Richard Powers (Penguin Random House, William Heinemann)
Nine strangers, each in different ways, become summoned by trees, brought together in a last stand to save the continent’s few remaining acres of virgin forest.
The Overstory unfolds in concentric rings of interlocking fable, ranging from antebellum New York to the late-twentieth-century Timber Wars of the Pacific Northwest and beyond, revealing a world alongside our own – vast, slow, resourceful, magnificently inventive and almost invisible to us. This is the story of a handful of people who learn how to see that world, and who are drawn up into its unfolding catastrophe.
Judge Leanne Shapton comments:
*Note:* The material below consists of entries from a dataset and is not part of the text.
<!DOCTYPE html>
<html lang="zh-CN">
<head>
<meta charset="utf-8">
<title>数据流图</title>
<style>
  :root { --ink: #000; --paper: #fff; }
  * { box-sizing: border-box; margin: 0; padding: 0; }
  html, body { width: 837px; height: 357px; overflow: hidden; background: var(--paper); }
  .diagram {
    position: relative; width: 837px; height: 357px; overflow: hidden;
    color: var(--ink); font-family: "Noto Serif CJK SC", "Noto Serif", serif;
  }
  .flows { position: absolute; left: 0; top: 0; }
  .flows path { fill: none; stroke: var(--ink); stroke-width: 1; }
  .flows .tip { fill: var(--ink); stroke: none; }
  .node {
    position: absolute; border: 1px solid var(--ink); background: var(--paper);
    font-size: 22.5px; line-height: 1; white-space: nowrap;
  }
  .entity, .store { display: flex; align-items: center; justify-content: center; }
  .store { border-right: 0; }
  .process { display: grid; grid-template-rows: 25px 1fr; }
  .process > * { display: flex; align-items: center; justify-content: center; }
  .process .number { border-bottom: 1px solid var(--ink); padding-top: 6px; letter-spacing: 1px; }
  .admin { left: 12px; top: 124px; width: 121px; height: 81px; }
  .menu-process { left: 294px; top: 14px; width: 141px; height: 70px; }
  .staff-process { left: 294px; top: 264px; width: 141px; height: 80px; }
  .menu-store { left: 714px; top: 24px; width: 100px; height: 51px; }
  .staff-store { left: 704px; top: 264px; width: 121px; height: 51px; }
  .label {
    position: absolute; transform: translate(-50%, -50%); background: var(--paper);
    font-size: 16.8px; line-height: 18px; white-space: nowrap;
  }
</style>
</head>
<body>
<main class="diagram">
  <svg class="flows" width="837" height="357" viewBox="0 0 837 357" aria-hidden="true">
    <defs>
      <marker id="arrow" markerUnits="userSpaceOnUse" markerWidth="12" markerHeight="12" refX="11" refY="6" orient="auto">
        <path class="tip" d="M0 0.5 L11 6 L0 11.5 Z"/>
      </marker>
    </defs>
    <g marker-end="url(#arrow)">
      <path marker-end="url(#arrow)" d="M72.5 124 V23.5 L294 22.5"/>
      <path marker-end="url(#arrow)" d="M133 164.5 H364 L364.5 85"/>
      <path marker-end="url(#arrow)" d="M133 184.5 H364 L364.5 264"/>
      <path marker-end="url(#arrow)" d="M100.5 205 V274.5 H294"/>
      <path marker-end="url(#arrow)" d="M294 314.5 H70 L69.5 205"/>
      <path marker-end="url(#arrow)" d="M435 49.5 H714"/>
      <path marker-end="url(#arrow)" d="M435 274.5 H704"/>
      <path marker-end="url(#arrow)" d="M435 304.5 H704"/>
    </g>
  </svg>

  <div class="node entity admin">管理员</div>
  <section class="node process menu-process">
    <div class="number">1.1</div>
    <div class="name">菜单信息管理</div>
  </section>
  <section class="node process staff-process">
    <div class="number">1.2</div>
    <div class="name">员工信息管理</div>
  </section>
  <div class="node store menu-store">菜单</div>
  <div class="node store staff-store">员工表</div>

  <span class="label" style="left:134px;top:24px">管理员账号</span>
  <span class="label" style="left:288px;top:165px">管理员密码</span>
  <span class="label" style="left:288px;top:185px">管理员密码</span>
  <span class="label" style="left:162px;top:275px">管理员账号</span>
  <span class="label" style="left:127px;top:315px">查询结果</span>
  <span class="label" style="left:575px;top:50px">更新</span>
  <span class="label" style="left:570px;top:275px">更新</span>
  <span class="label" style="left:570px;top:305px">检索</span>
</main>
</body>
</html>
The Overstory, a novel about trees and people who understand them, is the eco-epic of the year and perhaps the decade. Unlike the Lorax, who spoke for the trees, Richard Powers prefers to let them do their own talking. Instead of a middle distance or landscape, he offers portraits: a gallery of species — Chestnut, Mulberry, Banyan, Redwood — placing his human characters correctly in scale with that royalty. The trees tell of cellular ancestry and transmission, cycles that take place along spans of time we cannot imagine, though Powers can and does. Nine powerfully written, interlinked stories play out in the understory. Along the way there are stirring, lyrical paragraphs on love, photography, the culture of ancient China, game code, science, and maybe most impressively, faith, rendered without sanctimony or reprimand. By the end, the book's voices, human and arboreal, echo unforgettably.